*Saved data entries*
%%

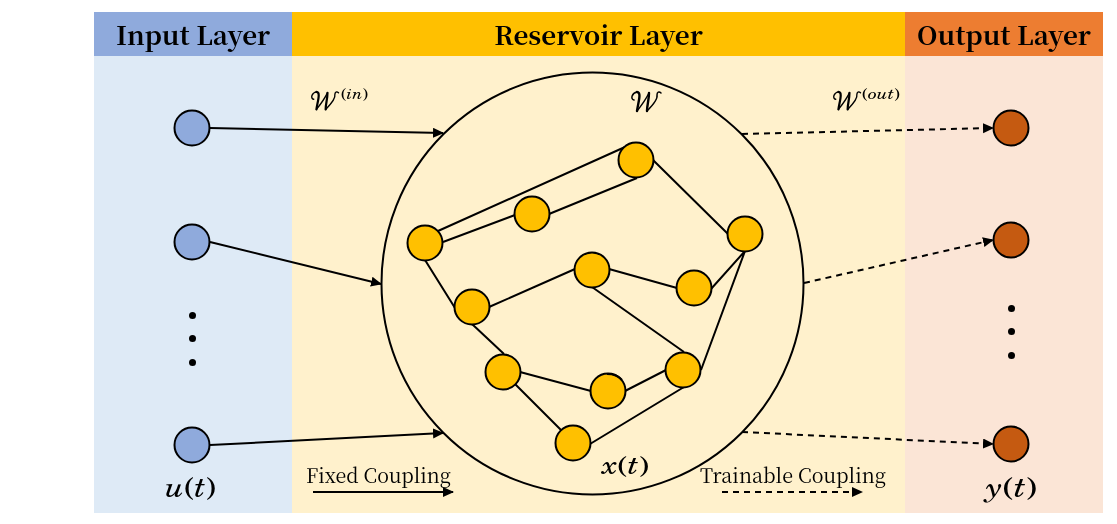
<!DOCTYPE html>
<html lang="en">
<head>
<meta charset="utf-8">
<title>Reservoir computing layers</title>
<style>
:root {
  --ink: #000;
  --input-head: #8faadc;
  --input-body: #deeaf6;
  --reservoir: #ffc000;
  --reservoir-body: #fff1cc;
  --output-head: #ed7d31;
  --output-body: #fbe5d6;
  --output-node: #c55a11;
}
* { box-sizing: border-box; margin: 0; }
body {
  position: relative;
  width: 1117px;
  height: 524px;
  overflow: hidden;
  background: #fff;
  color: var(--ink);
  font-family: "Noto Serif CJK JP", "Noto Serif", serif;
}
.layers {
  display: grid;
  grid-template-columns: 198px 613px 198px;
  height: 513px;
  padding: 12px 0 0 94px;
}
.layer h2 {
  height: 44px;
  font-size: 26px;
  line-height: 44px;
  font-weight: 700;
  text-align: center;
  white-space: nowrap;
}
.input { background: var(--input-body); }
.input h2 { background: var(--input-head); }
.reservoir { background: var(--reservoir-body); }
.reservoir h2 { background: var(--reservoir); }
.output { background: var(--output-body); }
.output h2 { background: var(--output-head); }
.network { position: absolute; left: 0; top: 0; }
.links { fill: none; stroke: var(--ink); stroke-width: 2; }
.fixed, .trainable { marker-end: url(#arrowhead); }
.trainable { stroke-dasharray: 6 5; }
.nodes { stroke: var(--ink); stroke-width: 2; }
.input-nodes { fill: var(--input-head); }
.reservoir-nodes { fill: var(--reservoir); }
.output-nodes { fill: var(--output-node); }
.math { font-family: "TeX Gyre Schola", "Liberation Serif", serif; font-style: italic; }
.upright { font-style: normal; }
.legend { font-size: 20px; }
</style>
</head>
<body>
<main class="layers">
  <section class="layer input"><h2>Input Layer</h2></section>
  <section class="layer reservoir"><h2>Reservoir Layer</h2></section>
  <section class="layer output"><h2>Output Layer</h2></section>
</main>

<svg class="network" width="1117" height="524" viewBox="0 0 1117 524" role="img" aria-label="Input nodes couple to a reservoir of linked nodes, which couples to output nodes">
  <defs>
    <marker id="arrowhead" markerUnits="userSpaceOnUse" markerWidth="12" markerHeight="12" refX="10" refY="5" orient="auto">
      <path d="M0 0L11 5L0 10Z"/>
    </marker>
    <circle id="node" r="17.5"/>
    <g id="script-w" fill="none" stroke="#000" stroke-linecap="round" stroke-linejoin="round">
      <path stroke-width="1.5" d="M4 9C0 8 2 2 7 1M7 20C11 15 16 8 19 2M17 20C23 14 28 8 27 4C27 1 29 0 31 2"/>
      <path stroke-width="2.4" d="M7 1C12 1 8 12 7 20M19 2C19 9 17 14 17 20"/>
    </g>
    <g id="ellipsis">
      <circle r="3.5"/><circle cy="23" r="3.5"/><circle cy="47" r="3.5"/>
    </g>
  </defs>

  <g class="links">
    <circle cx="592.5" cy="283.5" r="211"/>
    <path d="M438 231L625 147M443 242L515 215M549 214L637 178M653 160L728 234M425 260L455 308M489 307L575 269M609 269L677 288M711 289L745 251L701 370M592 287L684 352M472 324L504 354M520 372L591 391M625 391L666 370M515 384L561 430M590 444L684 387"/>
    <g class="fixed-links">
      <path class="fixed" d="M210 128L443 133"/>
      <path class="fixed" d="M210 242L381 284"/>
      <path class="fixed" d="M210 445L443 433"/>
      <path class="fixed" d="M313 492H453"/>
    </g>
    <g class="trainable-links">
      <path class="trainable" d="M742 134L993 128"/>
      <path class="trainable" d="M804 283L993 240"/>
      <path class="trainable" d="M742 432L993 444"/>
      <path class="trainable" d="M722 492H862"/>
    </g>
  </g>

  <g class="nodes">
    <g class="input-nodes">
      <use href="#node" x="192" y="128"/>
      <use href="#node" x="192" y="242"/>
      <use href="#node" x="192" y="445"/>
    </g>
    <g class="reservoir-nodes">
      <use href="#node" x="636" y="160"/>
      <use href="#node" x="532" y="214"/>
      <use href="#node" x="425" y="243"/>
      <use href="#node" x="745" y="234"/>
      <use href="#node" x="592" y="270"/>
      <use href="#node" x="694" y="288"/>
      <use href="#node" x="472" y="307"/>
      <use href="#node" x="503" y="372"/>
      <use href="#node" x="683" y="370"/>
      <use href="#node" x="608" y="391"/>
      <use href="#node" x="573" y="443"/>
      <path fill="none" d="M607 374Q617 374 622 380"/>
    </g>
    <g class="output-nodes">
      <use href="#node" x="1011" y="128"/>
      <use href="#node" x="1011" y="240"/>
      <use href="#node" x="1011" y="444"/>
    </g>
  </g>
  <use href="#ellipsis" x="192.5" y="315.5"/>
  <use href="#ellipsis" x="1011.5" y="308.5"/>

  <g class="math">
    <use href="#script-w" x="630" y="91"/>
    <use href="#script-w" transform="translate(310 91) scale(.92)"/>
    <use href="#script-w" transform="translate(832 91) scale(.92)"/>
    <text x="341" y="99" font-size="15" textLength="27" lengthAdjust="spacingAndGlyphs"><tspan class="upright">(</tspan>in<tspan class="upright">)</tspan></text>
    <text x="862" y="99" font-size="15" textLength="38" lengthAdjust="spacingAndGlyphs"><tspan class="upright">(</tspan>out<tspan class="upright">)</tspan></text>
    <text x="165" y="497" font-size="28" textLength="51" lengthAdjust="spacingAndGlyphs">u<tspan class="upright">(</tspan>t<tspan class="upright">)</tspan></text>
    <text x="602" y="474" font-size="25" textLength="47" lengthAdjust="spacingAndGlyphs">x<tspan class="upright">(</tspan>t<tspan class="upright">)</tspan></text>
    <text x="986" y="497" font-size="28" textLength="51" lengthAdjust="spacingAndGlyphs">y<tspan class="upright">(</tspan>t<tspan class="upright">)</tspan></text>
  </g>
  <g class="legend">
    <text x="306" y="483" textLength="145" lengthAdjust="spacingAndGlyphs">Fixed Coupling</text>
    <text x="700" y="483" textLength="186" lengthAdjust="spacingAndGlyphs">Trainable Coupling</text>
  </g>
</svg>
</body>
</html>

%%

*TASK PROMPT*
Output all the records above again exactly, with the pictures dropped.

*EXPECTED OUTPUT*
<!DOCTYPE html>
<html lang="en">
<head>
<meta charset="utf-8">
<title>Reservoir computing layers</title>
<style>
:root {
  --ink: #000;
  --input-head: #8faadc;
  --input-body: #deeaf6;
  --reservoir: #ffc000;
  --reservoir-body: #fff1cc;
  --output-head: #ed7d31;
  --output-body: #fbe5d6;
  --output-node: #c55a11;
}
* { box-sizing: border-box; margin: 0; }
body {
  position: relative;
  width: 1117px;
  height: 524px;
  overflow: hidden;
  background: #fff;
  color: var(--ink);
  font-family: "Noto Serif CJK JP", "Noto Serif", serif;
}
.layers {
  display: grid;
  grid-template-columns: 198px 613px 198px;
  height: 513px;
  padding: 12px 0 0 94px;
}
.layer h2 {
  height: 44px;
  font-size: 26px;
  line-height: 44px;
  font-weight: 700;
  text-align: center;
  white-space: nowrap;
}
.input { background: var(--input-body); }
.input h2 { background: var(--input-head); }
.reservoir { background: var(--reservoir-body); }
.reservoir h2 { background: var(--reservoir); }
.output { background: var(--output-body); }
.output h2 { background: var(--output-head); }
.network { position: absolute; left: 0; top: 0; }
.links { fill: none; stroke: var(--ink); stroke-width: 2; }
.fixed, .trainable { marker-end: url(#arrowhead); }
.trainable { stroke-dasharray: 6 5; }
.nodes { stroke: var(--ink); stroke-width: 2; }
.input-nodes { fill: var(--input-head); }
.reservoir-nodes { fill: var(--reservoir); }
.output-nodes { fill: var(--output-node); }
.math { font-family: "TeX Gyre Schola", "Liberation Serif", serif; font-style: italic; }
.upright { font-style: normal; }
.legend { font-size: 20px; }
</style>
</head>
<body>
<main class="layers">
  <section class="layer input"><h2>Input Layer</h2></section>
  <section class="layer reservoir"><h2>Reservoir Layer</h2></section>
  <section class="layer output"><h2>Output Layer</h2></section>
</main>

<svg class="network" width="1117" height="524" viewBox="0 0 1117 524" role="img" aria-label="Input nodes couple to a reservoir of linked nodes, which couples to output nodes">
  <defs>
    <marker id="arrowhead" markerUnits="userSpaceOnUse" markerWidth="12" markerHeight="12" refX="10" refY="5" orient="auto">
      <path d="M0 0L11 5L0 10Z"/>
    </marker>
    <circle id="node" r="17.5"/>
    <g id="script-w" fill="none" stroke="#000" stroke-linecap="round" stroke-linejoin="round">
      <path stroke-width="1.5" d="M4 9C0 8 2 2 7 1M7 20C11 15 16 8 19 2M17 20C23 14 28 8 27 4C27 1 29 0 31 2"/>
      <path stroke-width="2.4" d="M7 1C12 1 8 12 7 20M19 2C19 9 17 14 17 20"/>
    </g>
    <g id="ellipsis">
      <circle r="3.5"/><circle cy="23" r="3.5"/><circle cy="47" r="3.5"/>
    </g>
  </defs>

  <g class="links">
    <circle cx="592.5" cy="283.5" r="211"/>
    <path d="M438 231L625 147M443 242L515 215M549 214L637 178M653 160L728 234M425 260L455 308M489 307L575 269M609 269L677 288M711 289L745 251L701 370M592 287L684 352M472 324L504 354M520 372L591 391M625 391L666 370M515 384L561 430M590 444L684 387"/>
    <g class="fixed-links">
      <path class="fixed" d="M210 128L443 133"/>
      <path class="fixed" d="M210 242L381 284"/>
      <path class="fixed" d="M210 445L443 433"/>
      <path class="fixed" d="M313 492H453"/>
    </g>
    <g class="trainable-links">
      <path class="trainable" d="M742 134L993 128"/>
      <path class="trainable" d="M804 283L993 240"/>
      <path class="trainable" d="M742 432L993 444"/>
      <path class="trainable" d="M722 492H862"/>
    </g>
  </g>

  <g class="nodes">
    <g class="input-nodes">
      <use href="#node" x="192" y="128"/>
      <use href="#node" x="192" y="242"/>
      <use href="#node" x="192" y="445"/>
    </g>
    <g class="reservoir-nodes">
      <use href="#node" x="636" y="160"/>
      <use href="#node" x="532" y="214"/>
      <use href="#node" x="425" y="243"/>
      <use href="#node" x="745" y="234"/>
      <use href="#node" x="592" y="270"/>
      <use href="#node" x="694" y="288"/>
      <use href="#node" x="472" y="307"/>
      <use href="#node" x="503" y="372"/>
      <use href="#node" x="683" y="370"/>
      <use href="#node" x="608" y="391"/>
      <use href="#node" x="573" y="443"/>
      <path fill="none" d="M607 374Q617 374 622 380"/>
    </g>
    <g class="output-nodes">
      <use href="#node" x="1011" y="128"/>
      <use href="#node" x="1011" y="240"/>
      <use href="#node" x="1011" y="444"/>
    </g>
  </g>
  <use href="#ellipsis" x="192.5" y="315.5"/>
  <use href="#ellipsis" x="1011.5" y="308.5"/>

  <g class="math">
    <use href="#script-w" x="630" y="91"/>
    <use href="#script-w" transform="translate(310 91) scale(.92)"/>
    <use href="#script-w" transform="translate(832 91) scale(.92)"/>
    <text x="341" y="99" font-size="15" textLength="27" lengthAdjust="spacingAndGlyphs"><tspan class="upright">(</tspan>in<tspan class="upright">)</tspan></text>
    <text x="862" y="99" font-size="15" textLength="38" lengthAdjust="spacingAndGlyphs"><tspan class="upright">(</tspan>out<tspan class="upright">)</tspan></text>
    <text x="165" y="497" font-size="28" textLength="51" lengthAdjust="spacingAndGlyphs">u<tspan class="upright">(</tspan>t<tspan class="upright">)</tspan></text>
    <text x="602" y="474" font-size="25" textLength="47" lengthAdjust="spacingAndGlyphs">x<tspan class="upright">(</tspan>t<tspan class="upright">)</tspan></text>
    <text x="986" y="497" font-size="28" textLength="51" lengthAdjust="spacingAndGlyphs">y<tspan class="upright">(</tspan>t<tspan class="upright">)</tspan></text>
  </g>
  <g class="legend">
    <text x="306" y="483" textLength="145" lengthAdjust="spacingAndGlyphs">Fixed Coupling</text>
    <text x="700" y="483" textLength="186" lengthAdjust="spacingAndGlyphs">Trainable Coupling</text>
  </g>
</svg>
</body>
</html>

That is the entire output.